The family moved to Spain a few years ago after Craig walked the Camino himself and found that peregrinos were often at a turning point in their lives and thus in a receptive, questioning frame of mind. So, again taking steps and waiting for confirmation, he bought (again, miraculously) a trashed house and set about rebuilding it. And again, without income, he greets the people who drift through. His is one of the “donativo” albergues, and that’s what he and his family live on.
The thing about Craig (I didn’t see Dorothea. I only heard peaceful, lilting voices from the house) is that he’s both honest and humble about the challenges of their life while at the same time being without rigidity, judgement, or self-righteousness.
While eternally faithful, his is the same just-in-time God as the Jews encountered in the desert. Nothing is given ahead of time, and when it comes, manna doesn’t store well for the next day. There is a depth and richness to this life that few of us could understand, and I imagine, a tension, as well. “The more you have your own resources, the more independent you are from God,” he says.
“In summer we are able to live on the donations but in winter when the Pilgrims stop coming through we will be in the Lord’s hands, which is better,” he says. “One would think by now after 30 years one would have strong faith, but as I often tell the Pilgrims we never get stronger but we become more aware of our weakness which happily translates into God becoming stronger in our lives! ”
But then, Seigmund, the 77-year-old diabetic man who was also walking the Via de la Plata stumbled in and needed to eat. Craig plundered the pantry he keeps for these occasions, and I set out to walk the last few miles.
I stepped into the sunlight, disoriented. Where was I? On the African savannah? It honestly took a minute to bring myself back to the place and task at hand.
I’ve since thought a lot about Craig and our conversation. He and Dorothea, I think, are among those rare and special spirits, like Brother Casey. Like Peace Pilgrim. The rest of us don’t necessarily “get it” but there’s something about the story and the spirit that stick with you for a long time.
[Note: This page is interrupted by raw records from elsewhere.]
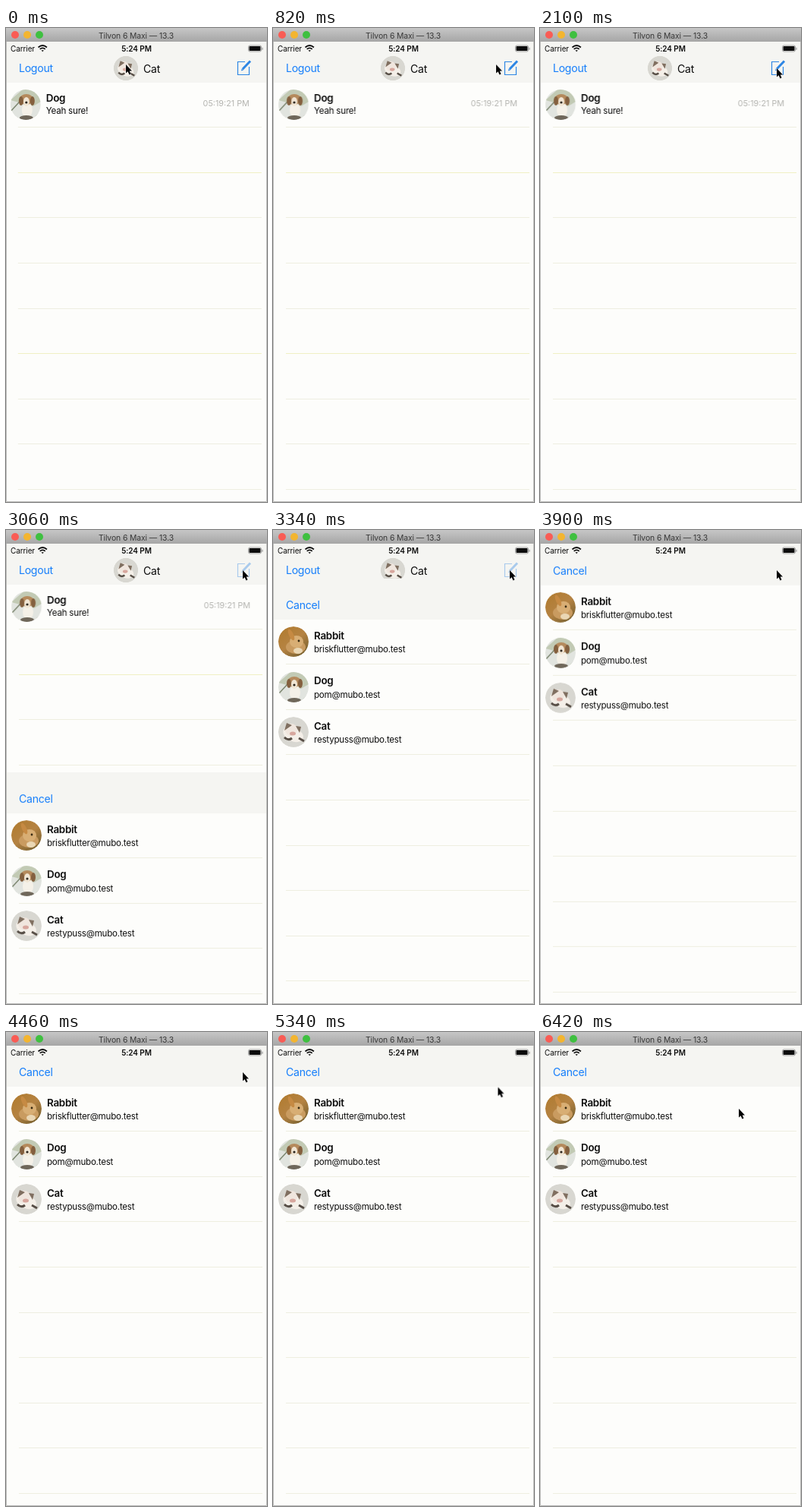
These frames come from a looping animation (344x624 px, 8000 ms). An HTML page:

```html
<!DOCTYPE html>
<html lang="en">
<head>
<meta charset="utf-8">
<title>Chat list</title>
<style>
  html, body { margin: 0; width: 100%; height: 100%; overflow: hidden; background: #fdfdfb; }
  svg { display: block; width: 344px; height: 624px; }
  text { font-family: Inter, Roboto, sans-serif; font-size: 11.6px; letter-spacing: -.02em; fill: #0c0c0c; }
  .title { font-size: 10.4px; letter-spacing: -.01em; fill: #383838; }
  .status { font-size: 10px; letter-spacing: -.01em; }
  .bar { font-size: 14.1px; }
  .link { fill: #157efb; }
  .name { font-size: 13.4px; font-weight: 600; }
  .stamp { font-size: 10.8px; letter-spacing: 0; fill: #b4b4b0; }
  .page { fill: #fdfdfb; }
  .head { fill: #f5f5f2; }

  .rows, .icon, .sheet, .cursor { animation: 8s linear infinite; }
  .rows { animation-name: settle; }
  .icon { animation-name: press; }
  .sheet { animation-name: rise; }
  .cursor { animation-name: point; }

  @keyframes settle {
    0% { transform: translateX(-1.2px); }
    5%, 100% { transform: none; }
  }
  @keyframes press {
    0%, 29.25% { opacity: 1; }
    31.25%, 100% { opacity: .38; }
  }
  @keyframes rise {
    0% { transform: translateY(606px); }
    33.5% { transform: translateY(606px); animation-timing-function: cubic-bezier(.5, .1, .4, 1); }
    44% { transform: translateY(18px); }
    45.25% { transform: translateY(18px); animation-timing-function: ease-out; }
    49.5%, 100% { transform: none; }
  }
  @keyframes point {
    0% { transform: translate(158px, 48px); animation-timing-function: ease-in-out; }
    10.25% { transform: translate(294px, 48px); }
    15% { transform: translate(304px, 51px); }
    19.5%, 20.5% { transform: translate(311px, 57px); }
    26.25%, 57% { transform: translate(312px, 53px); }
    64.5% { transform: translate(306px, 65px); }
    73.75%, 75% { transform: translate(267px, 96px); }
    77%, 78.5% { transform: translate(263px, 101px); }
    80.25%, 100% { transform: translate(262px, 101px); }
  }
</style>
</head>
<body>
<svg viewBox="0 0 344 624">
  <defs>
    <linearGradient id="chrome" x2="0" y2="1">
      <stop stop-color="#c6c6c6"/><stop offset="1" stop-color="#a6a6a6"/>
    </linearGradient>
    <linearGradient id="gold" x2=".8" y2="1">
      <stop stop-color="#b07a2c"/><stop offset=".55" stop-color="#b58343"/><stop offset="1" stop-color="#76602f"/>
    </linearGradient>
    <clipPath id="round"><circle r="20"/></clipPath>

    <path id="lines" stroke="#eeeee0" d="M17 130.5h321M17 190.5h321M17 249.5h321M17 309.5h321M17 369.5h321M17 428.5h321M17 488.5h321M17 547.5h321M17 607.5h321"/>

    <g id="dog" clip-path="url(#round)">
      <circle r="20" fill="#e1e4df"/>
      <path d="M-20 -6L-4 -20H20V-4L10 2Z" fill="#c2cab4"/>
      <path d="M-19 8L-7 -5" stroke="#7c8670" stroke-width="1.5"/>
      <path d="M8 20L20 8V20Z" fill="#b9bfae"/>
      <ellipse cx="2" cy="7" rx="7" ry="10" fill="#f5f1e8"/>
      <ellipse cx="1" cy="17" rx="9" ry="3" fill="#6f675a"/>
      <ellipse cx="1" cy="-7" rx="9" ry="7" fill="#b58a5c"/>
      <ellipse cx="1" cy="-4" rx="4" ry="6" fill="#f1e6d4"/>
      <ellipse cx="-6" cy="-5" rx="3" ry="6" fill="#84603f"/>
      <ellipse cx="9" cy="-5" rx="3" ry="6" fill="#84603f"/>
      <circle cx="1" cy="-3" r="1.6" fill="#2a241c"/>
    </g>
    <g id="cat" clip-path="url(#round)">
      <circle r="20" fill="#d8d7d1"/>
      <ellipse cx="1" cy="3" rx="14" ry="9" fill="#f4efe8" transform="rotate(25)"/>
      <circle cx="-3" cy="-3" r="8" fill="#f0e6de"/>
      <path d="M-12 -2L-9 -12L-2 -9ZM3 -8L10 -7L8 1Z" fill="#806f60"/>
      <path d="M-12 7q5 5 10 1M7 8l7 4" stroke="#574e46" stroke-width="3" fill="none"/>
      <ellipse cx="-1" cy="2" rx="4" ry="2.5" fill="#d7a69d"/>
    </g>
    <g id="rabbit" clip-path="url(#round)">
      <circle r="20" fill="url(#gold)"/>
      <ellipse cx="3" cy="7" rx="13" ry="9" fill="#c99b60"/>
      <ellipse cx="4" cy="0" rx="9" ry="8" fill="#d8ae74"/>
      <ellipse cx="-3" cy="-9" rx="3" ry="8" fill="#c68a43" transform="rotate(-25 -3 -9)"/>
      <ellipse cx="6" cy="12" rx="6" ry="4" fill="#ead7b4"/>
      <circle cx="7" cy="-1" r="1.4" fill="#33260f"/>
    </g>
  </defs>

  <rect class="page" width="344" height="624"/>
  <rect class="head" y="18" width="344" height="54"/>
  <text class="bar link" x="17" y="58">Logout</text>
  <use href="#cat" transform="translate(158 53) scale(.81)"/>
  <text class="bar" x="181" y="58.5">Cat</text>
  <g class="icon" fill="none" stroke="#2d86e4">
    <path d="M315 44.5H305.5V61.5H320.5V51" stroke-width="1.2"/>
    <path d="M312 54L322 43.5" stroke-width="3"/>
    <path d="M310.5 56l.8-2.5 1.5 1.5z"/>
  </g>

  <g class="rows">
    <use href="#lines"/>
    <path d="M17 190.5h321M17 428.5h321" stroke="#f0f0c4"/>
    <use href="#dog" x="27" y="101"/>
    <text class="name" x="54" y="97">Dog</text>
    <text x="54" y="113">Yeah sure!</text>
    <text class="stamp" x="322" y="102.5" text-anchor="end">05:19:21 PM</text>
  </g>

  <g class="sheet">
    <rect class="page" y="18" width="344" height="606"/>
    <rect class="head" y="18" width="344" height="54"/>
    <text class="bar link" x="17" y="58">Cancel</text>
    <use href="#lines"/>
    <use href="#rabbit" x="27" y="101"/>
    <text class="name" x="54" y="97.5">Rabbit</text>
    <text x="54" y="115">briskflutter@mubo.test</text>
    <use href="#dog" x="27" y="161"/>
    <text class="name" x="54" y="157">Dog</text>
    <text x="54" y="174.5">pom@mubo.test</text>
    <use href="#cat" x="27" y="220"/>
    <text class="name" x="54" y="216.5">Cat</text>
    <text x="54" y="234">restypuss@mubo.test</text>
  </g>

  <text class="status" x="6" y="30.5">Carrier</text>
  <g fill="none" stroke="#0c0c0c" stroke-width="1.7">
    <path d="M42.5 25.5q5.7-5 11.4 0M44.7 27.8q3.5-3 7 0"/>
    <path d="M46.5 29.3h3.4l-1.7 1.9z" fill="#0c0c0c" stroke="none"/>
  </g>
  <text class="status" x="172" y="30.5" text-anchor="middle" font-weight="600">5:24 PM</text>
  <rect x="319.5" y="23" width="17" height="8" rx="2" fill="none" stroke="#8c8c8c" stroke-width=".8"/>
  <rect x="320.5" y="24" width="15" height="6" rx="1" fill="#0c0c0c"/>
  <path d="M338 25.8v3" stroke="#8c8c8c"/>

  <path d="M.5 18V623.5H343.5V18" fill="none" stroke="#bcbcba"/>
  <rect width="344" height="18" fill="url(#chrome)"/>
  <circle cx="12" cy="9" r="5" fill="#f95c55"/>
  <circle cx="28" cy="9" r="5" fill="#f3b530"/>
  <circle cx="44" cy="9" r="5" fill="#3fc040"/>
  <text class="title" x="171.5" y="13.5" text-anchor="middle">Tilvon 6 Maxi — 13.3</text>

  <path class="cursor" d="M0 0V11.5L2.6 9.2L4.5 13.5L6.5 12.6L4.7 8.5H8Z" fill="#000" stroke="#fff" stroke-width=".8" paint-order="stroke"/>
</svg>
</body>
</html>
```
You can write to Craig and Dorothea Wallace at Travesa Iglesia 25, Villar de Farfon. 49330. Zamora. Spain.
If you feel moved to support his work, the easiest way is through Paypal at the email address: firstname.lastname@example.org